Persistently seeking help. Although in most cases it’s important for kids to learn to work out their problems on their own, Bully showed us that in cases where safety is in question (both emotional and physical), adults are needed. However, Bully also brought up the fact that many adults ignore the problem, feel powerless themselves, or question the seriousness of the situation—and render themselves ineffective. You can train your kids to overcome this at school by playing the part of the tuned-out teacher (again, with Mr. Bear’s help if necessary) and coaching your kids to stick it out until they get the attention and help they need.
With these techniques, you’ll be empowering your kids to put a stop to their own tendencies toward bullying, giving them tools to respond to other bullies, and preparing them for real-life success.
Only practice makes permanent, but soon enough you’ll begin to hear playground stories about peaceful resolutions rather than tyranny.

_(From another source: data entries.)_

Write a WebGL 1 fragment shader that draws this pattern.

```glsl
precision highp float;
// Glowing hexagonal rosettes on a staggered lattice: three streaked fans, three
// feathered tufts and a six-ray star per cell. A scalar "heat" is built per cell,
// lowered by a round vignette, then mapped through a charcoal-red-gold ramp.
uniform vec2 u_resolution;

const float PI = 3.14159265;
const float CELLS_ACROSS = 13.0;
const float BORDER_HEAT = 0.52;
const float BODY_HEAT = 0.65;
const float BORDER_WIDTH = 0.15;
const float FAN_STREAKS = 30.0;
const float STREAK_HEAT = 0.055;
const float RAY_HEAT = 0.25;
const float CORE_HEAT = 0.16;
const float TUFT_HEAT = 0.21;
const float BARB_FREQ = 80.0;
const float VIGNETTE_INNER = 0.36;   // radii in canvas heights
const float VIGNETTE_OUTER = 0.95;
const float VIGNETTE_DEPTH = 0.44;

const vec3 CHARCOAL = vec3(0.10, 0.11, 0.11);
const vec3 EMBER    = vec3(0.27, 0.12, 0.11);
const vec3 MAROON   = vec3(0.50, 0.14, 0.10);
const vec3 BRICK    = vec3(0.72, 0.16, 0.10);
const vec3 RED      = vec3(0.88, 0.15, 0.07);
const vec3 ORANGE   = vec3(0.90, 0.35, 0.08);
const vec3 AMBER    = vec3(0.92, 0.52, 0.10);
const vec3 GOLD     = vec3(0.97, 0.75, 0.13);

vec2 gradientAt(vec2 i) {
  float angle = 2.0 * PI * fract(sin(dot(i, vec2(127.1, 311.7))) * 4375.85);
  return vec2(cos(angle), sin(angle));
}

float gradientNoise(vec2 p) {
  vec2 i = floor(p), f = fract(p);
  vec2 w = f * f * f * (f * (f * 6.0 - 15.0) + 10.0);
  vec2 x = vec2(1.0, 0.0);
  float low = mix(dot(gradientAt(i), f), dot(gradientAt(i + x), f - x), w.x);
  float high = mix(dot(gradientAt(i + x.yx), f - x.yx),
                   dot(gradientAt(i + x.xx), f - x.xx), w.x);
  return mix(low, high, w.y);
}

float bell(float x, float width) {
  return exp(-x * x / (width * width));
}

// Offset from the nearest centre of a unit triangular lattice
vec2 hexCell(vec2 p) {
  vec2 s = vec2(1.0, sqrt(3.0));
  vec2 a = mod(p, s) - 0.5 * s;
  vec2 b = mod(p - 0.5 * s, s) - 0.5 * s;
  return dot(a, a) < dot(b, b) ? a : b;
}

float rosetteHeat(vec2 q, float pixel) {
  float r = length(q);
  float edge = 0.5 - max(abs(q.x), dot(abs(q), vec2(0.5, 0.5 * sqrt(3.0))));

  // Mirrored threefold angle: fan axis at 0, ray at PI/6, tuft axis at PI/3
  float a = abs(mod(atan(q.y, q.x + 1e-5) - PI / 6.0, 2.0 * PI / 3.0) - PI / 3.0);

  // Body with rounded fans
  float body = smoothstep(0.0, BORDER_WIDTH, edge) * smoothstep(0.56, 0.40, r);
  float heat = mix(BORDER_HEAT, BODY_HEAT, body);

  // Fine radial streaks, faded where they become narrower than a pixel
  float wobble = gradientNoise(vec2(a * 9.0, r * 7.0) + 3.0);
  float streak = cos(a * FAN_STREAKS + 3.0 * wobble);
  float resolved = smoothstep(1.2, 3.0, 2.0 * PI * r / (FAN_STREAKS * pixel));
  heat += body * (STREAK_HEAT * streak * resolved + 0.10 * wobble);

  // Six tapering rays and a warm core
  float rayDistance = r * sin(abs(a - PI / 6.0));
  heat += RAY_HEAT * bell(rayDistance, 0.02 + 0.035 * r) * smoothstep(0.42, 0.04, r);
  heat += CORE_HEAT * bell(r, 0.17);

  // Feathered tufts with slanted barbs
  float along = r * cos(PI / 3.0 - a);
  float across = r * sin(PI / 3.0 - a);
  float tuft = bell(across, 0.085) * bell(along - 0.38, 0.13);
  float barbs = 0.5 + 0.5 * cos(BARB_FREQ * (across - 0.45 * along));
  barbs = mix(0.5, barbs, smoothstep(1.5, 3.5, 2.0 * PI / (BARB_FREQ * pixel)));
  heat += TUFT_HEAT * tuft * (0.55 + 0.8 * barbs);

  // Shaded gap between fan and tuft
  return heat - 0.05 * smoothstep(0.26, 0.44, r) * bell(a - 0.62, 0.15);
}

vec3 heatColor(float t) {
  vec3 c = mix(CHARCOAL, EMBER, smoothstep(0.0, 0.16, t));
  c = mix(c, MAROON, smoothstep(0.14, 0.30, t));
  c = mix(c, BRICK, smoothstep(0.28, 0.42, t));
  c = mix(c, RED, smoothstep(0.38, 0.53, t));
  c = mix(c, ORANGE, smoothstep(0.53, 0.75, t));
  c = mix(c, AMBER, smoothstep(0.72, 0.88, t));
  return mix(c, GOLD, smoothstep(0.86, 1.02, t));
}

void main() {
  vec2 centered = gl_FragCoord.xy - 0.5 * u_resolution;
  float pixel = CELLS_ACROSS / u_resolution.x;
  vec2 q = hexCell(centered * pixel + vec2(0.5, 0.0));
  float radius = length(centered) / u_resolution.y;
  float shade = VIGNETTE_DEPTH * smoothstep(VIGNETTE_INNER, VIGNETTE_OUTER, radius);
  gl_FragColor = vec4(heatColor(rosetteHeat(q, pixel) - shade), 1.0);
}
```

These steps for a meaningful apology will help you empower your kids as they face high-pressure situations. They’ll become accustomed to taking responsibility for their actions; they’ll tune in to others’ feelings (and their own); and they’ll learn peaceful ways to resolve conflict and respectably coexist with their peers. Your kids will be able to deliver a genuine apology and make amends when they’ve wronged another person. All of this will help keep their own bullying tendencies to a minimum.
If you begin employing these steps and strategies with a young child, you’ll be less likely to raise a bully. And even if you start with a teenager — a teenager who might already be known as a bully — you’ll see results with persistence and patience. You, and your children, can help turn the tide in school hallways, lunchrooms, playing fields, and beyond. The most important thing is to start now — don’t miss a learning opportunity, and don’t let bullying behavior go unchecked.
This essay, like Bully, ends with a challenge. Try these steps in your home this week. Write them on notes and stick them to your mirror or your dashboard to help keep them fresh in your mind. Then, next time you need to step in to an incident your kids can’t work out themselves, take them through the process. Even if it seems strange at first, once you start seeing results, you’ll be hooked — and so will your children. The more kids are held accountable for their actions, and the more they learn to consider the feelings of others and peacefully resolve conflicts, the less bullying we’ll see. Ending bullying starts with one: one person, one action—and one meaningful apology.
Excerpted from the book: BULLY: An Action Plan for Teachers, Parents, and Communities to Combat the Bullying Crisis. Copyright Weinstein Books, 2012. BULLY the movie now available on Blu-Ray.
Want to hear more from Lee? Blogger Casey Mullins recently discussed the film with the director — read her interview here.